— ASSIGNMENT —
Check every line of the data below for the string "size", and copy the ones that hold it.

——————

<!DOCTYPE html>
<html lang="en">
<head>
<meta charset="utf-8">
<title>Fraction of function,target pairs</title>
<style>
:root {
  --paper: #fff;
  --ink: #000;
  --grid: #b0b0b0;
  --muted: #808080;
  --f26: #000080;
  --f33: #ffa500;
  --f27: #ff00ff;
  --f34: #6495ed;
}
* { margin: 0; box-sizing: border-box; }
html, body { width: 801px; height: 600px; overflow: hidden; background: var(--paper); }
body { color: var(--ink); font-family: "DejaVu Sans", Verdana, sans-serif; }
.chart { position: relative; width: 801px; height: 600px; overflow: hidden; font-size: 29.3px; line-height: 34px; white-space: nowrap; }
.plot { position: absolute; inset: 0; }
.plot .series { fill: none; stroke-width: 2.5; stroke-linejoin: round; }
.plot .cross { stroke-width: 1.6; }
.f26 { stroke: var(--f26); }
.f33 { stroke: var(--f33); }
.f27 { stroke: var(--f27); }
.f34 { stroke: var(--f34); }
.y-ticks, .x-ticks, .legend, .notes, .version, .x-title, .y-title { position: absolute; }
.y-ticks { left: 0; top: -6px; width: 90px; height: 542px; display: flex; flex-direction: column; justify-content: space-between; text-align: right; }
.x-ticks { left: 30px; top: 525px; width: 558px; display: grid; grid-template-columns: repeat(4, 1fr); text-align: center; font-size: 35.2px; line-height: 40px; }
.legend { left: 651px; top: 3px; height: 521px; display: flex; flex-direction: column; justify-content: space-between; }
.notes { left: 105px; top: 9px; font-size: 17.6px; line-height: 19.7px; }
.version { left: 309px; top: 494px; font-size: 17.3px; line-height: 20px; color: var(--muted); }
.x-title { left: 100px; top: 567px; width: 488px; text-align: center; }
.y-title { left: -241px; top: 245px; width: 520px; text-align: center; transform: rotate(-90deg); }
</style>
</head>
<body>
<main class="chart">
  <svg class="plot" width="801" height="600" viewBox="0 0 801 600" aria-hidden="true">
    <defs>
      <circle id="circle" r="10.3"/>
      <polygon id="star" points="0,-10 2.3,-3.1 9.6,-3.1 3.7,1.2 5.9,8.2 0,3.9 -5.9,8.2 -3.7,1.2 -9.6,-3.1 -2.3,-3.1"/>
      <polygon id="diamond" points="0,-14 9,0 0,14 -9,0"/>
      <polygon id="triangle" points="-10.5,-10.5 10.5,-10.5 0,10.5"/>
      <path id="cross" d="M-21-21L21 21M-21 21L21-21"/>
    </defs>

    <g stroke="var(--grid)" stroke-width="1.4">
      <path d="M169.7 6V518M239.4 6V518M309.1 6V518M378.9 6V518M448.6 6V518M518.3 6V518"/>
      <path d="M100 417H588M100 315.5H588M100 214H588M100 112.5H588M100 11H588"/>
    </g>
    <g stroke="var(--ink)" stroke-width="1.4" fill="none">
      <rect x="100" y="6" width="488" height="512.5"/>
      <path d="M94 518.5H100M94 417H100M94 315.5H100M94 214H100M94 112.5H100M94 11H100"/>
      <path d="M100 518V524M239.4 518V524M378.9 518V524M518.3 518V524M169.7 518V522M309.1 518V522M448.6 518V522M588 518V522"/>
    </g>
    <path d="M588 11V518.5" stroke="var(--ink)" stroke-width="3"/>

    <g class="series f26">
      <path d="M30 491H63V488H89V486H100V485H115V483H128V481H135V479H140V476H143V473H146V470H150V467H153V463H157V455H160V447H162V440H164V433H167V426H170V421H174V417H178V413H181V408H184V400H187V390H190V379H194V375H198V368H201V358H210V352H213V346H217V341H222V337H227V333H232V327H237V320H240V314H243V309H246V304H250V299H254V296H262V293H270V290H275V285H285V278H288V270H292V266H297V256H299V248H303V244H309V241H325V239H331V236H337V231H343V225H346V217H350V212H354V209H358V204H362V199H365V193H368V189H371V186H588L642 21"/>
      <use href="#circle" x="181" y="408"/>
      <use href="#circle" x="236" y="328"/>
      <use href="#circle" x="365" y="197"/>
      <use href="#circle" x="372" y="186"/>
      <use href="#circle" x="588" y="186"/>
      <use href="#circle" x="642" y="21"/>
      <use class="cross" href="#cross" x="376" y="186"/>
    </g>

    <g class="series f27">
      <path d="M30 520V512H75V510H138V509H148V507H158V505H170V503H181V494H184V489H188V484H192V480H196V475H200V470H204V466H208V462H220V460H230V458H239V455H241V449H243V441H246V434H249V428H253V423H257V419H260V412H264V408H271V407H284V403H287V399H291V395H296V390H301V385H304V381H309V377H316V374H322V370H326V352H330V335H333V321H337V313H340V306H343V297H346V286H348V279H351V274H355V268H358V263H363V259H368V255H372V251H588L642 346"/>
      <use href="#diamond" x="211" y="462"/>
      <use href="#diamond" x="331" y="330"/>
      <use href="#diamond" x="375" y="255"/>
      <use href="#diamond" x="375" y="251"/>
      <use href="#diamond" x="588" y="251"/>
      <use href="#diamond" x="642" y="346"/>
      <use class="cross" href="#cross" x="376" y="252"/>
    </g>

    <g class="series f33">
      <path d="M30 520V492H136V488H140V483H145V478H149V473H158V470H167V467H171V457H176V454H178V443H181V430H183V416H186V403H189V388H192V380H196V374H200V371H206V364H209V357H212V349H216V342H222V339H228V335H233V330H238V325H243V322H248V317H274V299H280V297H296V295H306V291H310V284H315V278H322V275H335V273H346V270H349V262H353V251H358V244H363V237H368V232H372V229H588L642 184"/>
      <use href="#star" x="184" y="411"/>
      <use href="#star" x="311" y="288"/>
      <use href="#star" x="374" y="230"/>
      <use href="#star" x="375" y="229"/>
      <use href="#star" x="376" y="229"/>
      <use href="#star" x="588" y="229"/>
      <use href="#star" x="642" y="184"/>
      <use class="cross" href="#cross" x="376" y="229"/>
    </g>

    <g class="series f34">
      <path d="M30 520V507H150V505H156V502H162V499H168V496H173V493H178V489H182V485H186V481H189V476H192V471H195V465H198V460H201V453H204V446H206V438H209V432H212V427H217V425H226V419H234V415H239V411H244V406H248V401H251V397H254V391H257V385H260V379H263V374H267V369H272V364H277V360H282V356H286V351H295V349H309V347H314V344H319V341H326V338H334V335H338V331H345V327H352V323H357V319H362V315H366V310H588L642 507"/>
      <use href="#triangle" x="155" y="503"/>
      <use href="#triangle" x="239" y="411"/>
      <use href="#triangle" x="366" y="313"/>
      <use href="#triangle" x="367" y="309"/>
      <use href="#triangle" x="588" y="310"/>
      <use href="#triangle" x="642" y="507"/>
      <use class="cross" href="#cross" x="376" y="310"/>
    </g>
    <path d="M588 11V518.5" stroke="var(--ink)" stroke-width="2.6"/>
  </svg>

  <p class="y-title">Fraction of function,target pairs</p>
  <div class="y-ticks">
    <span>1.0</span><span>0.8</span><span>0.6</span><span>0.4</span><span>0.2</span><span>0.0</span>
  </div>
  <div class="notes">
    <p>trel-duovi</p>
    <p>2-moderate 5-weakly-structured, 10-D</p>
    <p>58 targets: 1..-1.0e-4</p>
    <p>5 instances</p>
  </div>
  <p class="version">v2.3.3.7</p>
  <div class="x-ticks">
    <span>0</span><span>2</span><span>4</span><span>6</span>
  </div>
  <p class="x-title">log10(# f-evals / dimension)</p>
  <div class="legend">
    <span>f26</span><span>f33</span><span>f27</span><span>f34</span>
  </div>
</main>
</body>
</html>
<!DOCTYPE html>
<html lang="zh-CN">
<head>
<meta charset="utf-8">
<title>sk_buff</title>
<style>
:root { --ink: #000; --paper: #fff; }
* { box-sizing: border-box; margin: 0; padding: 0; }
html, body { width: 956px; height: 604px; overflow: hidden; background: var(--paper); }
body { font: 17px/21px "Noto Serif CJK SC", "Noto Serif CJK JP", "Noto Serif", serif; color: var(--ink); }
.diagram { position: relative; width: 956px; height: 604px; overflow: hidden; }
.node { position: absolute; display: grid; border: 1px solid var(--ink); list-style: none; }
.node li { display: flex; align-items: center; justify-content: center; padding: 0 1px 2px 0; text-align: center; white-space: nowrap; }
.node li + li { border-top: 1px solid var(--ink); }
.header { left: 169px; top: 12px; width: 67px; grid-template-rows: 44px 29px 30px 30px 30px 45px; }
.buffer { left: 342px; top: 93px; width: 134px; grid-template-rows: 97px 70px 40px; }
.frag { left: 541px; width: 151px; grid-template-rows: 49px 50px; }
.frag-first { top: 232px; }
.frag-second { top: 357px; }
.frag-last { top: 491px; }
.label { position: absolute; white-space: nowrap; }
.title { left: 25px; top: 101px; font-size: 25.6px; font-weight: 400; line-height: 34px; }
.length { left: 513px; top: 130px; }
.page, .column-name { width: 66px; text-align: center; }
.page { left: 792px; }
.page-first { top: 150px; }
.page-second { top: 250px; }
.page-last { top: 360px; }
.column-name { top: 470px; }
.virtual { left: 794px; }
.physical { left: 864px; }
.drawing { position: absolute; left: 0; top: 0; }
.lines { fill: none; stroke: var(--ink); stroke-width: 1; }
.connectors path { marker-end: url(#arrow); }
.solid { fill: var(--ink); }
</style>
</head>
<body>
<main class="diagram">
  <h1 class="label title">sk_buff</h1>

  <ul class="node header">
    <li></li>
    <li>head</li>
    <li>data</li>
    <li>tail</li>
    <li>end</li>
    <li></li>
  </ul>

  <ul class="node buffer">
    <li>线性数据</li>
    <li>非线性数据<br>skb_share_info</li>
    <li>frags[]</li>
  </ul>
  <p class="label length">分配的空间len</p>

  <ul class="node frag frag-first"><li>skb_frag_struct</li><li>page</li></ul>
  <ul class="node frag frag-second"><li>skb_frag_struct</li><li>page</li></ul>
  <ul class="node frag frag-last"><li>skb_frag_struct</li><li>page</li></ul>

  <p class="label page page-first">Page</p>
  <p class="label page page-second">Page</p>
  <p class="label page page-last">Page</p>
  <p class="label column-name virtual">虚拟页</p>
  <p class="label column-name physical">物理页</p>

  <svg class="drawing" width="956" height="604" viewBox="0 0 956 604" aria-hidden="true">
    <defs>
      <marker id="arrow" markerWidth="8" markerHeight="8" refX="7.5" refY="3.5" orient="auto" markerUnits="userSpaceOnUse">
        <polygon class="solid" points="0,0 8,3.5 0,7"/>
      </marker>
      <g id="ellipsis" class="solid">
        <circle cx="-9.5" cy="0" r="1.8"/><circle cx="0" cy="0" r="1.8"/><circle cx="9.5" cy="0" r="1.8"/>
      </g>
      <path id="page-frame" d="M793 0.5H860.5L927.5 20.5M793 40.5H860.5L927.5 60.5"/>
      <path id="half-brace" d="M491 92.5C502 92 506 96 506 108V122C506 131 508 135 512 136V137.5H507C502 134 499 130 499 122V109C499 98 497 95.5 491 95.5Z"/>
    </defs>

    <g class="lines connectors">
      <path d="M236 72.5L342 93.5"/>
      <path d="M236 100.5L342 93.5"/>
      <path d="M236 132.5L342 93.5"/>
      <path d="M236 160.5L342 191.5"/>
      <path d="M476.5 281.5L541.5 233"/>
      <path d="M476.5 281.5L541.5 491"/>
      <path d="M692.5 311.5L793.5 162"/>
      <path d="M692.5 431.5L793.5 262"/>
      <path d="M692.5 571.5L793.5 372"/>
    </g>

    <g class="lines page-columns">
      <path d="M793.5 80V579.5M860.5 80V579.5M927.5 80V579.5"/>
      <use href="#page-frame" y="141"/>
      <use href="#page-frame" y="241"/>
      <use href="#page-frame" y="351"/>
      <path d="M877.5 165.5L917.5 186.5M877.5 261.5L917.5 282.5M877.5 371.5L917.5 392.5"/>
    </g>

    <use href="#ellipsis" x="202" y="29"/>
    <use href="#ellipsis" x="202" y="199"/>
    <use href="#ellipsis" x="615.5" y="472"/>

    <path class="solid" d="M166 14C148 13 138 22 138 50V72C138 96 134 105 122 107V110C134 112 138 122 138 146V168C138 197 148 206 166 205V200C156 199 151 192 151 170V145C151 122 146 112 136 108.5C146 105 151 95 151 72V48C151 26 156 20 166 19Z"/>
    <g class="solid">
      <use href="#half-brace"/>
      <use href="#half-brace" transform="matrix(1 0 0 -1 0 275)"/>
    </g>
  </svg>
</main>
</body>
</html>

——————

— SOLUTION TO THIS TASK —
.chart { position: relative; width: 801px; height: 600px; overflow: hidden; font-size: 29.3px; line-height: 34px; white-space: nowrap; }
.x-ticks { left: 30px; top: 525px; width: 558px; display: grid; grid-template-columns: repeat(4, 1fr); text-align: center; font-size: 35.2px; line-height: 40px; }
.notes { left: 105px; top: 9px; font-size: 17.6px; line-height: 19.7px; }
.version { left: 309px; top: 494px; font-size: 17.3px; line-height: 20px; color: var(--muted); }
.title { left: 25px; top: 101px; font-size: 25.6px; font-weight: 400; line-height: 34px; }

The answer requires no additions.